As Groves rose to his feet, realising his defeat, Smith had fallen to his knees, delight etched across his face as his family rushed through the ropes to join him in celebration. In contrast to George this
was the Liverpudlian’s defining moment. He had beaten the number one in the division, won the inaugural supermiddleweight World Boxing Super Series and has the world title he has spent his career working for.
“It means everything. I’m not a man who shows a lot of emotion. I think you’ve seen tonight how much this means to me. It’s like a lifetime of work all rolled into one,” Smith said.
“It’s been a long time coming,” he added. “Doubts creep in but I’ve said for a long time I’m a big believer in my own ability. I felt I was ahead at the time of the stoppage,” he said. “It was a bit of chess match and I got my big shots off first.”
For Smith this was a star-making performance. World title unifications will be appealing, and the WBC Diamond strap he already holds should leave him well placed with that organisation. But first of all he wants to fight in front of his hometown fans. “I’d love to defend my world title in Liverpool,” he declared.
On the undercard Chris Eubank Jnr made his first appearance since losing
to Groves in February. He began calmly against JJ Mcdonagh, moving back from the Mullingar southpaw to give himself room to work. This was not the brawler whom Groves had outboxed so handily in Manchester. Eubank wanted to present himself as a more refined fighter here.
It began well enough. Timing his left hook in the first round Eubank caught Mcdonagh high on the head with the shot. It stiffened the Irishman’s legs beneath him and he plummeted to the canvas.
“I wanted the rounds so I let him recover,” Eubank shrugged later. “I wanted to display some of my boxing skills.”

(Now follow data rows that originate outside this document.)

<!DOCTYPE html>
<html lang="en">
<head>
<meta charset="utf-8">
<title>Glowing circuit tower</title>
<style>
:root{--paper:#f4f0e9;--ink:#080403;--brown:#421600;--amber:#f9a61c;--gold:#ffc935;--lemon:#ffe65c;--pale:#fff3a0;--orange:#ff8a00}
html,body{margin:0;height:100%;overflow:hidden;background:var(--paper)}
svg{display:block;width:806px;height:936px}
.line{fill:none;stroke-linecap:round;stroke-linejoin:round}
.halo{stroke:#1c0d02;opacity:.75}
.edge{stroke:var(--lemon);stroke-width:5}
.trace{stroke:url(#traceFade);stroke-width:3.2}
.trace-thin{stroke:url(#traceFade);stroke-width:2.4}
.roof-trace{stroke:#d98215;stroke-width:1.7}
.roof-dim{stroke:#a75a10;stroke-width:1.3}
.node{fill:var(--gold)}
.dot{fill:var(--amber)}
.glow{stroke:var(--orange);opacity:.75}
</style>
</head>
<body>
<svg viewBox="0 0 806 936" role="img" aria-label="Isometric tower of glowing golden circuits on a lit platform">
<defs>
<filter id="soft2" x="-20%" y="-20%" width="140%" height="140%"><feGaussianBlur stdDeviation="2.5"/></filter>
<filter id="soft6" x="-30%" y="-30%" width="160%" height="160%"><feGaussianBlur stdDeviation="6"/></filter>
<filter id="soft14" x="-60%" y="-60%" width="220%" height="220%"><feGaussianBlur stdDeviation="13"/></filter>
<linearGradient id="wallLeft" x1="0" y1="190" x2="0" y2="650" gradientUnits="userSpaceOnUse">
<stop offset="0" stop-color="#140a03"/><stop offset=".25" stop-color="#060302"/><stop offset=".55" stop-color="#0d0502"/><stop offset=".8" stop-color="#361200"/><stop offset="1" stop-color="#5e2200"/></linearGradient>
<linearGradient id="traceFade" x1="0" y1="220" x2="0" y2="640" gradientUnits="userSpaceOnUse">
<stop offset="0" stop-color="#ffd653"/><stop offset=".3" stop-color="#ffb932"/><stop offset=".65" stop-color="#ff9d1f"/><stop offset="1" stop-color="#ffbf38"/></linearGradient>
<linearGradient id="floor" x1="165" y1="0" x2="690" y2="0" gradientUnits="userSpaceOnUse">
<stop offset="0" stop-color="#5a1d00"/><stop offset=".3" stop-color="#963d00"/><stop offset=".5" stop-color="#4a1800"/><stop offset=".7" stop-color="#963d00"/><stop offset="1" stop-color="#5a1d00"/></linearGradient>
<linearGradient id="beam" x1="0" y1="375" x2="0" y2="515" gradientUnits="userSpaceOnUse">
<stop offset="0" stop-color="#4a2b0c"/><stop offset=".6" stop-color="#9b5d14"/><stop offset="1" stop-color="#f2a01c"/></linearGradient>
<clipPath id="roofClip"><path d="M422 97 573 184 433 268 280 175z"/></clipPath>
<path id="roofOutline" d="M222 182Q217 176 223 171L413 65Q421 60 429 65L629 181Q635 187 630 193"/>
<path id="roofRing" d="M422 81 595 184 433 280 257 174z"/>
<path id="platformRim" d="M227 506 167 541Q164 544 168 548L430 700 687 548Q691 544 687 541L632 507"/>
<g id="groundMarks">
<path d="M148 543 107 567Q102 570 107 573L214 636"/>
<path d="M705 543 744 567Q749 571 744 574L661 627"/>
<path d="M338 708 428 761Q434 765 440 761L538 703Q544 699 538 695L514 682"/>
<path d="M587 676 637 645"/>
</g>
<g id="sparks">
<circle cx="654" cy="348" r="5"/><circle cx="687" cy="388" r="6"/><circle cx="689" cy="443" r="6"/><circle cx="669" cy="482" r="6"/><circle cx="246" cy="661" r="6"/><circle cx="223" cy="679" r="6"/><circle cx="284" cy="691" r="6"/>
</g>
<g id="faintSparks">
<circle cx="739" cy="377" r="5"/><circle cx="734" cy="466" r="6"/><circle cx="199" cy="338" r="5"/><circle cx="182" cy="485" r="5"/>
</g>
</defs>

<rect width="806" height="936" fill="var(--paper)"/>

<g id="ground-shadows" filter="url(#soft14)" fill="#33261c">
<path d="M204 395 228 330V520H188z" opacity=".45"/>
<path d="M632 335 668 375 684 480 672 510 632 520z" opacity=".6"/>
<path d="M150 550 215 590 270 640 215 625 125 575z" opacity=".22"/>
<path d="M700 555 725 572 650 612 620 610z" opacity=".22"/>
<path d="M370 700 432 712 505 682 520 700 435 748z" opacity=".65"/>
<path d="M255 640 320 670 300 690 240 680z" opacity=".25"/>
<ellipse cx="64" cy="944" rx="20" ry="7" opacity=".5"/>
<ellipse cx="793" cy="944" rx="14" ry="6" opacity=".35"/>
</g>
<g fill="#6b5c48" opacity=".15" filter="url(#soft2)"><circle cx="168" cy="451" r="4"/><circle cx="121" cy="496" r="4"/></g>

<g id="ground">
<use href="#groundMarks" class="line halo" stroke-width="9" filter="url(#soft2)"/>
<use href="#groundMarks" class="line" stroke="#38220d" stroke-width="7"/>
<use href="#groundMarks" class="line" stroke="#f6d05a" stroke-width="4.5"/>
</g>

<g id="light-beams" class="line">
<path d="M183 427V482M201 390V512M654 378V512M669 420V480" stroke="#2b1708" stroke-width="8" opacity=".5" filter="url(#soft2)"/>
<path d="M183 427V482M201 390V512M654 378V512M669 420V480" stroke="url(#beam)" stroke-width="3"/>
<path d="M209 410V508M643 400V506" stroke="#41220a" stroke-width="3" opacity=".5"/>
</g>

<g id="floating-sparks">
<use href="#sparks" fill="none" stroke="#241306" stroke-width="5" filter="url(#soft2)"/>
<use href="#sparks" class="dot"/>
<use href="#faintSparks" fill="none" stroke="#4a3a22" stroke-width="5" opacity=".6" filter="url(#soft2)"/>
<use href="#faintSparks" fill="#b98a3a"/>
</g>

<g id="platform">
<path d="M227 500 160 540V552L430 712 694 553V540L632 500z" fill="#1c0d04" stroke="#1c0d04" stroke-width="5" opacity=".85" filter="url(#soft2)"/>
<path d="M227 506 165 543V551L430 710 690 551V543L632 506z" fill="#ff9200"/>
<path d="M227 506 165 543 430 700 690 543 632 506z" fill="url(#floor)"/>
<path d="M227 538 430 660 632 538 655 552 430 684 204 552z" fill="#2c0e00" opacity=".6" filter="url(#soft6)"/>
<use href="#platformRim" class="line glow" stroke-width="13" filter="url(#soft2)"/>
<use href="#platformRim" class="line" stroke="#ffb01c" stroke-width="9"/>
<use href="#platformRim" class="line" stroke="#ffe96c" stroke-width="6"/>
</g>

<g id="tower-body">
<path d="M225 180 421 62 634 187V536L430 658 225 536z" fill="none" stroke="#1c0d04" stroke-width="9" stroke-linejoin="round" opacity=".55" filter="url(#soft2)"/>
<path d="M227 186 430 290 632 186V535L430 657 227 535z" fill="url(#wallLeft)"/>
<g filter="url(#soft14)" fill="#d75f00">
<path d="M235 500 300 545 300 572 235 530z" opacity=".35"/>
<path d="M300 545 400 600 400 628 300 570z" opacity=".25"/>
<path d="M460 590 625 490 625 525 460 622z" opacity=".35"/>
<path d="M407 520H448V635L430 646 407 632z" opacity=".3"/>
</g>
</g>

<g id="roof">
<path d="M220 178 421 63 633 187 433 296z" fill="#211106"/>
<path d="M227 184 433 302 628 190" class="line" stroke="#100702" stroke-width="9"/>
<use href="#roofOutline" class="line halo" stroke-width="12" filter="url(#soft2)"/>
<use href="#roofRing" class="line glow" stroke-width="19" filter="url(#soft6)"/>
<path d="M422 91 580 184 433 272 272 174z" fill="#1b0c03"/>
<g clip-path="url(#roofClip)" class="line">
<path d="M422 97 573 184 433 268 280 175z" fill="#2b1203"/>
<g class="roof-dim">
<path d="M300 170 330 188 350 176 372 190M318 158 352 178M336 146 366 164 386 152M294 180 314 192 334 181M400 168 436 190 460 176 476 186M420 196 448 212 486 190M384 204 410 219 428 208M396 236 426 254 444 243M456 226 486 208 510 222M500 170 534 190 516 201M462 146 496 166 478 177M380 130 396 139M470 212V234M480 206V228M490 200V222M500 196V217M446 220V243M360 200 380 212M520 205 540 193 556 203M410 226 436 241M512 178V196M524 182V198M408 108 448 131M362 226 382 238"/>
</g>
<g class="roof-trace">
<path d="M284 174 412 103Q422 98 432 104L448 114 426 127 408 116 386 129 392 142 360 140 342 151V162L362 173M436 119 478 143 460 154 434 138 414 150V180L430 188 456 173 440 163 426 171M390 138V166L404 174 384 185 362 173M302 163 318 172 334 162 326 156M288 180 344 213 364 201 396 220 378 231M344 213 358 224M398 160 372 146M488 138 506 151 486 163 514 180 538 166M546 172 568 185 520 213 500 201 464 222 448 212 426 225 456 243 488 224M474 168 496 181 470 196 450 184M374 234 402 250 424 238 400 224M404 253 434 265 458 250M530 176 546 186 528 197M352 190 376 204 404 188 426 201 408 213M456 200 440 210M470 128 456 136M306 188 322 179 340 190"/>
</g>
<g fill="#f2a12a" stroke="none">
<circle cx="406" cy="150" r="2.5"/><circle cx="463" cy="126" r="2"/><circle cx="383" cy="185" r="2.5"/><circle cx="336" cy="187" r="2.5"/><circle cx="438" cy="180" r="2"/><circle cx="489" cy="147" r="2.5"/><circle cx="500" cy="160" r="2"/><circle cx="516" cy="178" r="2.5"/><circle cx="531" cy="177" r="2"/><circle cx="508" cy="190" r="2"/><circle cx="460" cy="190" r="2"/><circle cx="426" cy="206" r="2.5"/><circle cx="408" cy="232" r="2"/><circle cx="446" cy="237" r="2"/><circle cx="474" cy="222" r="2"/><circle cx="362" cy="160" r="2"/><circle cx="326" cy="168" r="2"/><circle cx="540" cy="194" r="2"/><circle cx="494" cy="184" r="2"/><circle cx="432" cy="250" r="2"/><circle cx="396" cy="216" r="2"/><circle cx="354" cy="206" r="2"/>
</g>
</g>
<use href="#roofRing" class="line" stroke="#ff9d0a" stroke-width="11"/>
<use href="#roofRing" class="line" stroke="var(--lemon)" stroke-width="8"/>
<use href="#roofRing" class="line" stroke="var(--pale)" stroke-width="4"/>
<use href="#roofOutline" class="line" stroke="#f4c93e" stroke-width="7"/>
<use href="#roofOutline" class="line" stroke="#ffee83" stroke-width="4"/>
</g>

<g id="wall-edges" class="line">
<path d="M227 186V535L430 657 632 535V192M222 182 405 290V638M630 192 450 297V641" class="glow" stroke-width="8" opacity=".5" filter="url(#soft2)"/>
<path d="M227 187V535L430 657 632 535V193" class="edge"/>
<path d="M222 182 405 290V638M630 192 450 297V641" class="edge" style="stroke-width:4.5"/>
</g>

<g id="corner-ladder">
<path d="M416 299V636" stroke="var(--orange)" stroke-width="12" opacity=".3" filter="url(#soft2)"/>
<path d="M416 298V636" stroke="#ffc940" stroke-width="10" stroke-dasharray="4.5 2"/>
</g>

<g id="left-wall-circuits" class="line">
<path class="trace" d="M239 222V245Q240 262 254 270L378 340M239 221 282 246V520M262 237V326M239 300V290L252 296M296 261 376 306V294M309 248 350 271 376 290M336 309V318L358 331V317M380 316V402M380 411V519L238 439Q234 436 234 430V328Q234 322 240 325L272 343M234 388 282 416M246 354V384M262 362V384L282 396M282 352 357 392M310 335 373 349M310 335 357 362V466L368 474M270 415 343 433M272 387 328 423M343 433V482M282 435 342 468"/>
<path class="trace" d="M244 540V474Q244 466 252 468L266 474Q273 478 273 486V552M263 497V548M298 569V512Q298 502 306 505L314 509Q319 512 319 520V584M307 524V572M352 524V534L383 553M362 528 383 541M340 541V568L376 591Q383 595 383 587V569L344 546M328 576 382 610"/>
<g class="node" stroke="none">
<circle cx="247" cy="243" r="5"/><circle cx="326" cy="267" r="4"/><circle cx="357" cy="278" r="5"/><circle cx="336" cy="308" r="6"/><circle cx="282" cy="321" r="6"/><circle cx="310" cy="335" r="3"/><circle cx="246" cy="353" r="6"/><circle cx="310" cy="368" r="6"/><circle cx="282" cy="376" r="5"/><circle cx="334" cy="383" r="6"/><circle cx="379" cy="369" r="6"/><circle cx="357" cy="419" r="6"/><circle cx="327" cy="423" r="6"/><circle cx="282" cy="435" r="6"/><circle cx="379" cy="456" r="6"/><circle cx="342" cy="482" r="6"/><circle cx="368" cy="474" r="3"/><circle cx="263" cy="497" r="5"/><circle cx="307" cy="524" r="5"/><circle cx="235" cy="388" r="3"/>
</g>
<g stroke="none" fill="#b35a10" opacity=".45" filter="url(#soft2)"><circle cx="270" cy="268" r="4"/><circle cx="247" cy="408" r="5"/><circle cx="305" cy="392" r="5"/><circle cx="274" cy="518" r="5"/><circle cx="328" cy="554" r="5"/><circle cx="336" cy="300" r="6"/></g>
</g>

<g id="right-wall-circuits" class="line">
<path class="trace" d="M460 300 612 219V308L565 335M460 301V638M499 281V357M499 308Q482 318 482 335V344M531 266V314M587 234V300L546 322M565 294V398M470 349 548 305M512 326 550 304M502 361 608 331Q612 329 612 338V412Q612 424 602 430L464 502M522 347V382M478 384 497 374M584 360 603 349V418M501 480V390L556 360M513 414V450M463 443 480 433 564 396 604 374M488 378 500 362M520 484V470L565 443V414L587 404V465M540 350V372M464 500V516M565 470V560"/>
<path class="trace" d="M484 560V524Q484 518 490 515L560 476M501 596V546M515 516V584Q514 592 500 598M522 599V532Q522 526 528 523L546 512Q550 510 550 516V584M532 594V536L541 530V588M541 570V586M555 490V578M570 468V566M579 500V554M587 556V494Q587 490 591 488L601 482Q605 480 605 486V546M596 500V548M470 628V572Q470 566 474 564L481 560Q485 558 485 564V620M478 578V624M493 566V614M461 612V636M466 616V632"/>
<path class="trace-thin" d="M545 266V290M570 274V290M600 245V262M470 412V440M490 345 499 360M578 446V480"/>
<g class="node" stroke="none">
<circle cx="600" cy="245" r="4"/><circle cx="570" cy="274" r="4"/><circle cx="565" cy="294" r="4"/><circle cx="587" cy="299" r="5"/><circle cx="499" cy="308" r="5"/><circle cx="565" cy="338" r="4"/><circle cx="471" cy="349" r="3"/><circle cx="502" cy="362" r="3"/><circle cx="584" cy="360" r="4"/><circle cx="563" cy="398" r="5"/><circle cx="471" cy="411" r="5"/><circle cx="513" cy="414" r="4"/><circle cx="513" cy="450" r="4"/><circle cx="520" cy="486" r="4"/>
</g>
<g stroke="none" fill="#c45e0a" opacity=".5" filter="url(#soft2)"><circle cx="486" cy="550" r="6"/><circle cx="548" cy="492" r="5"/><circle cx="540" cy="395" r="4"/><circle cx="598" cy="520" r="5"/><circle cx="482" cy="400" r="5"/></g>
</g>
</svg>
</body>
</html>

But in the second round Mcdonagh continued to march forward aggressively, seemingly undeterred. At this early stage he looked like he was going to give the Brighton star a fight. Intriguingly Chris Eubank Senior, who was a central part of Junior’s preparation for and handling of the Groves fight, was not in his son’s corner (Ronnie Davies was). Chris Jnr was hardly perturbed. In the third round he thumped in stunning punches. A left hook hit Mcdonagh’s head and the right blasted straight through.

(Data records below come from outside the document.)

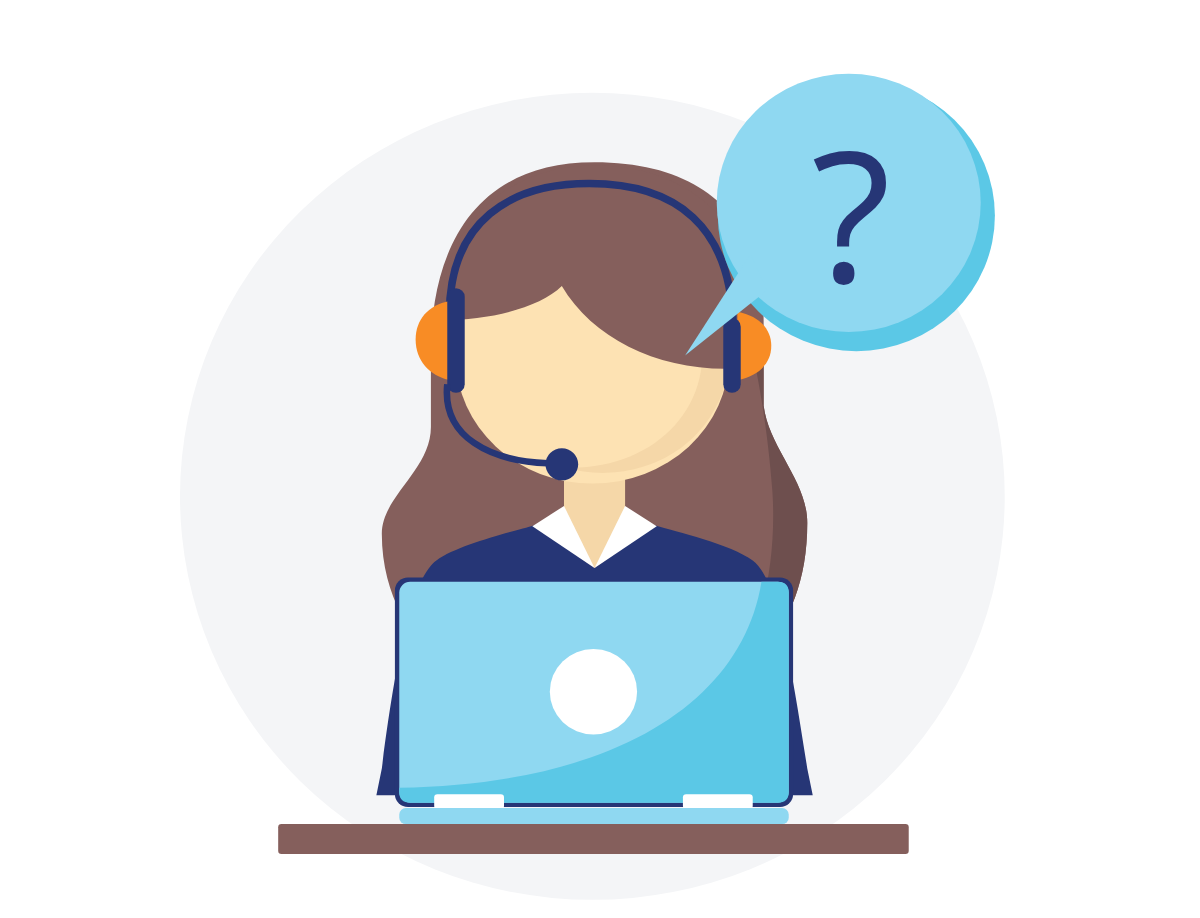
<!DOCTYPE html>
<html lang="en">
<head>
<meta charset="utf-8">
<title>Support Agent</title>
<link rel="stylesheet" href="https://fonts.googleapis.com/css2?family=Open+Sans:wght@400&display=swap">
<style>
  :root {
    --bg-page: #ffffff;
    --bg-disc: #f4f5f7;
    --hair: #855f5c;
    --hair-shade: #6e4f4e;
    --skin: #fde2b3;
    --skin-shade: #f5d7a8;
    --navy: #263676;
    --collar: #ffffff;
    --headset-cup: #f88c25;
    --sky-light: #8fd8f1;
    --sky-deep: #5bc8e6;
    --desk: #855f5c;
    --white: #ffffff;
  }
  html, body {
    margin: 0;
    padding: 0;
    width: 1200px;
    height: 918px;
    overflow: hidden;
    background: var(--bg-page);
  }
  .scene { display: block; width: 1200px; height: 918px; }
  .question-mark {
    font-family: 'Open Sans', sans-serif;
    font-size: 170px;
    fill: var(--navy);
  }
</style>
</head>
<body>
<svg class="scene" viewBox="0 0 1100 860" width="1200" height="918" preserveAspectRatio="none" role="img" aria-label="Support agent with headset at a laptop asking a question">
  <circle class="backdrop-disc" cx="543" cy="465" r="378" fill="var(--bg-disc)"/>

  <g class="agent">
    <path class="hair-back" fill="var(--hair)" d="M545 152 C430 152 395 240 395 330 L395 400 C395 440 350 465 350 500 C350 560 380 600 400 620 L690 620 C720 590 740 550 740 490 C740 450 705 420 700 380 L700 300 C700 210 650 152 545 152 Z"/>
    <path class="hair-back-shade" fill="var(--hair-shade)" d="M690 330 C700 380 705 420 708 460 C712 520 700 580 680 620 L690 620 C720 590 740 550 740 490 C740 450 705 420 700 380 L700 320 Z"/>

    <path class="torso" fill="var(--navy)" d="M400 525 C420 510 470 498 490 492 L545 532 L600 492 C620 498 670 510 690 525 C710 540 722 600 740 720 L745 745 L345 745 L350 720 C365 600 380 540 400 525 Z"/>
    <path class="neck" fill="var(--skin-shade)" d="M517 430 L573 430 L573 495 L545 532 L517 495 Z"/>
    <path class="collar-left" fill="var(--collar)" d="M488 493 L517 474 L545 532 Z"/>
    <path class="collar-right" fill="var(--collar)" d="M602 493 L573 474 L545 532 Z"/>

    <ellipse class="face" cx="543" cy="335" rx="125" ry="118" fill="var(--skin)"/>
    <path class="face-shade" fill="var(--skin-shade)" d="M640 300 C660 380 600 440 520 438 C560 452 640 440 665 360 C670 330 660 300 640 300 Z"/>

    <path class="hair-fringe" fill="var(--hair)" d="M405 300 C450 300 495 288 515 268 C545 320 610 350 680 345 L700 342 C705 220 640 155 545 155 C450 155 400 230 405 300 Z"/>

    <g class="headset">
      <path class="headband" d="M412 300 C410 205 470 172 540 172 C620 172 670 212 672 305" fill="none" stroke="var(--navy)" stroke-width="7"/>
      <path class="cup-left" fill="var(--headset-cup)" d="M412 282 C392 286 381 300 381 318 C381 338 394 352 412 356 Z"/>
      <rect class="band-left" x="410" y="270" width="16" height="98" rx="8" fill="var(--navy)"/>
      <path class="cup-right" fill="var(--headset-cup)" d="M676 292 C696 296 707 308 707 324 C707 340 696 352 676 356 Z"/>
      <rect class="band-right" x="663" y="298" width="16" height="70" rx="8" fill="var(--navy)"/>
      <path class="mic-boom" d="M410 360 C405 410 450 432 502 434" fill="none" stroke="var(--navy)" stroke-width="6"/>
      <circle class="mic-tip" cx="515" cy="435" r="15" fill="var(--navy)"/>
    </g>
  </g>

  <g class="speech-bubble">
    <circle cx="785" cy="202" r="127" fill="var(--sky-deep)"/>
    <circle cx="778" cy="190" r="121" fill="var(--sky-light)"/>
    <polygon points="628,333 703,272 688,238" fill="var(--sky-light)"/>
    <text class="question-mark" x="780" y="265" text-anchor="middle">?</text>
  </g>

  <g class="laptop">
    <rect class="lid-frame" x="362" y="541" width="365" height="215" rx="12" fill="var(--navy)"/>
    <rect class="lid" x="366" y="545" width="357" height="207" rx="10" fill="var(--sky-light)"/>
    <path class="lid-shade" fill="var(--sky-deep)" d="M698 545 L713 545 Q723 545 723 555 L723 742 Q723 752 713 752 L376 752 Q366 752 366 742 L366 738 C560 735 680 660 698 545 Z"/>
    <circle class="lid-badge" cx="544" cy="648" r="40" fill="var(--white)"/>
    <rect class="foot-left" x="398" y="744" width="64" height="14" rx="3" fill="var(--white)"/>
    <rect class="foot-right" x="626" y="744" width="64" height="14" rx="3" fill="var(--white)"/>
    <rect class="base" x="366" y="757" width="357" height="15" rx="6" fill="var(--sky-light)"/>
  </g>

  <rect class="desk" x="255" y="772" width="578" height="28" rx="3" fill="var(--desk)"/>
</svg>
</body>
</html>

But just as the fight was getting going, it was over. Mcdonagh did not emerge from his corner for the fourth round. A shoulder injury, he explained, stopped him from continuing. “I had bad shoulder injury,” he claimed. “If I was able to fight on, I would fight on.
“I hurt my shoulder in the second round and I couldn’t use it anymore.”
Eubank jnr was distinctly unimpressed with the excuse. “It was a good fight while it lasted but the going was too tough for him so he quit,” Eubank said gruffly. “It’s not the first time it’s happened. It’s a win…”
That was enough to send Mcdonagh into rage. He rounded on Eubank in front of the TV cameras, showing more belligerence than he had in the actual contest, threatening to restart the fight with the gloves off, before security ushered him away.
It was a surreal end to the spectacle but Eubank now moves on. He is gunning for a showdown with British rival James Degale, before 2018 is out. “Degale, that’s definitely a fight I’m looking forward to trying to make happen before the end of the year,” he said.
THE VERDICT In a high quality contest, Smith seizes his chance to become world champion.
‘THE GOING WAS TOO TOUGH FOR MCDONAGH SO HE QUIT’
TURNING THE SCREW: Smith scores with his long right
KING OF THE WORLD: Smith celebrates after his brilliant showing while Groves [below] is left to ponder what went wrong
HARD TO BEAT: The size and skills of Smith make it one of the toughest nights of Groves’ career
SPINNING AROUND: Smith heads to a neutral corner after a hellacious body shot sends Groves to the canvas
WINNING AGAIN: Eubank’s left hook smashes into Mcdonagh